When Americans decided it was time to clean up the smog that clouded major U.S. cities in the middle of the 20th century, they didn’t turn the job over to the auto industry, which was a major part of the pollution problem.
Instead, government set a standard for clean air and then held the auto industry accountable for getting the job done.
Broadband advocates, take note, says Bernadine Joselyn, public policy and engagement director for Minnesota’s Blandin Foundation.
Joselyn’s remarks came at the opening of “Border to Border: Better Together,” a statewide conference of local and state leaders working on broadband projects and policy in Minnesota.
The public should have a stronger voice in setting the standards for broadband speed and accessibility, Joselyn said. Then the communications industry can get to work, the same way auto manufacturers started modifying automobiles to meet clean-air standars.
“It’s time for families and schools and communities to set the goals and leave the tactics to the providers,” Joselyn said. “They will rise to the occasion, just as the auto industry did.”
The Daily Yonder is attending the “Border to Border” conference in Minneapolis. (And yes, we’re told it’s snowing outside, according to reports from the dais.)
There’s a lot of activity here – broadband cooperatives, municipal technology officers, associations representing some of the state’s medical and financial corporations, and a score or so of young people who participated in a digital training workshop yesterday.
One of the goals of the conference is to create a statewide vision for Minnesota to guide public and private institutions as they plan.

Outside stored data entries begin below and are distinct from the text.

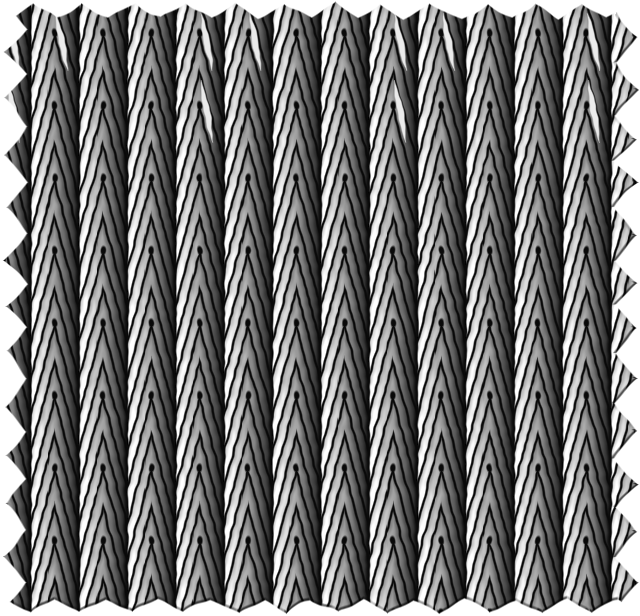
A WebGL 1 fragment shader for this pattern:

```glsl
precision highp float;

uniform vec2 u_resolution;

// One unit is the width of a woven column.
const float COLUMNS_ACROSS = 13.24;
const float FIRST_SEAM = 0.63;
const float CHEVRON_PITCH = 0.75;
const float ARM_SLOPE = 3.7;
const float TAU = 6.28318;

vec2 hashDirection(vec2 cell) {
  float angle = TAU * fract(sin(dot(cell, vec2(127.1, 311.7))) * 437.585);
  return vec2(cos(angle), sin(angle));
}

float gradientNoise(vec2 p) {
  vec2 i = floor(p);
  vec2 f = p - i;
  vec2 w = f * f * f * (f * (f * 6.0 - 15.0) + 10.0);
  vec2 e = vec2(0.0, 1.0);
  float a = dot(hashDirection(i), f);
  float b = dot(hashDirection(i + e.yx), f - e.yx);
  float c = dot(hashDirection(i + e.xy), f - e.xy);
  float d = dot(hashDirection(i + e.yy), f - e.yy);
  return mix(mix(a, b, w.x), mix(c, d, w.x), w.y);
}

// Inset of a pinked edge: zero at each tip, depth at each notch.
float pinkedInset(float along, float tip, float pitch, float depth, float seed) {
  float wander = 0.22 * gradientNoise(vec2(along * 0.6, seed));
  float s = (along - tip + wander) / pitch;
  float fromTip = 2.0 * abs(fract(s + 0.5) - 0.5);
  float rough = 0.08 * gradientNoise(vec2(along * 2.3, seed + 7.0));
  return depth * pow(fromTip, 0.85) + rough;
}

// Signed distance-like value, positive inside the cut swatch.
float swatchInside(vec2 p, vec2 size) {
  float left = p.x - 0.1 - pinkedInset(p.y, 8.5, 1.04, 0.46, 1.5);
  float right = size.x - 0.06 - p.x - pinkedInset(p.y, 8.93, 1.02, 0.46, 4.5);
  float top = size.y - 0.07 - p.y - pinkedInset(p.x, 0.655, 1.038, 0.3, 8.5);
  float bottom = p.y - 0.06 - pinkedInset(p.x, 0.69, 1.05, 0.27, 12.5);
  return min(min(left * 0.75, right * 0.75), min(top, bottom) * 0.85);
}

// Dark strand gaps meeting in a point at the column centre.
float chevronGap(float x, float y, float aa) {
  float phase = (y + ARM_SLOPE * abs(x - 0.5)) / CHEVRON_PITCH;
  float fromLine = abs(fract(phase + 0.5) - 0.5);
  float soft = 0.035 + aa * ARM_SLOPE / CHEVRON_PITCH * 0.6;
  return 1.0 - smoothstep(0.125 - soft, 0.125 + soft, fromLine);
}

// Alternate points end in a small knot.
float apexKnot(float x, float y, float aa) {
  float row = floor(y / CHEVRON_PITCH + 0.5);
  float blunt = 1.0 - mod(row, 2.0);
  vec2 d = vec2(x - 0.5, (y - row * CHEVRON_PITCH - 0.06) * 0.6);
  return blunt * (1.0 - smoothstep(0.055 - aa, 0.055 + aa, length(d)));
}

// Soft grey fibre between two gaps.
float strandTone(float x, float y) {
  float f = fract((y + ARM_SLOPE * abs(x - 0.5)) / CHEVRON_PITCH);
  return 1.06 - 0.22 * smoothstep(0.4, 0.85, f);
}

// Bright loose strand tapering at both ends.
float looseStrand(float x, float y, float top, float span, float aa) {
  float fall = (top - y) / span;
  float center = 0.53 + 0.24 * fall;
  float halfWidth = 0.065 * sin(3.14159 * clamp(fall, 0.0, 1.0));
  float shape = 1.0 - smoothstep(-aa, aa, abs(x - center) - halfWidth);
  return shape * step(0.0, fall) * step(fall, 1.0);
}

float weave(vec2 p, float aa) {
  float fray = 0.03 * gradientNoise(vec2(floor(p.x) * 5.3, p.y * 5.0));
  float across = p.x - FIRST_SEAM + fray;
  float column = floor(across);
  float x = across - column;

  // Rounded column: light on the left, shade on the right.
  float tone = clamp(1.07 - 0.96 * x, 0.0, 1.0) * strandTone(x, p.y);
  tone *= 1.0 + 0.12 * gradientNoise(p * vec2(9.0, 3.0));
  tone *= 1.0 - 0.65 * smoothstep(0.9, 1.0, x);
  tone *= smoothstep(0.0, 0.025 + aa, x);

  float gap = max(chevronGap(x, p.y, aa), apexKnot(x, p.y, aa));
  tone = mix(tone, 0.035, gap);

  // Loose strands near the top of every fourth column.
  float group = mod(column, 4.0);
  float longGroup = step(2.5, group);
  float shortGroup = 1.0 - step(0.5, group);
  float upper = looseStrand(x, p.y, 12.47, 1.2, aa) * max(longGroup, shortGroup);
  float lower = looseStrand(x, p.y, 11.09, 1.3, aa) * longGroup;
  return mix(tone, 0.92, max(upper, lower));
}

void main() {
  float unit = COLUMNS_ACROSS / u_resolution.x;
  vec2 p = gl_FragCoord.xy * unit;
  vec2 size = u_resolution * unit;

  float inside = swatchInside(p, size);
  float cloth = smoothstep(-unit, unit, inside);

  // Thin shade along the lower and right cut edges.
  float lowerRight = smoothstep(0.0, 0.04, inside - swatchInside(p + vec2(0.05, -0.05), size));
  float rim = lowerRight * (1.0 - smoothstep(0.02, 0.07, inside));
  float tone = weave(p, unit) * (1.0 - 0.65 * rim);

  gl_FragColor = vec4(vec3(mix(1.0, clamp(tone, 0.0, 1.0), cloth)), 1.0);
}
```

We’ll have more from our conversations here in future posts. In the meantime, here is more from Joselyn’s opening remarks:
Ensuring that all people – especially people living in rural places and on tribal lands — have access to world-class broadband and the skills to use it is hard. It’s going to take all sectors of society working together. Not-for-profits, business and government all must do their part.
That’s what this conference is about – being better together.
We have gathered to address the reality that Minnesotans without access to high speed broadband and the ability to use it are denied equal opportunity to participate fully in community life.
These are high stakes. Getting this right for Minnesota matters. Broadband has become the indispensable infrastructure of our age. . . .
Our parents and grandparents invested in the infrastructure upon which rural America was built – electricity, roads, bridges, telephones. Now it is our turn.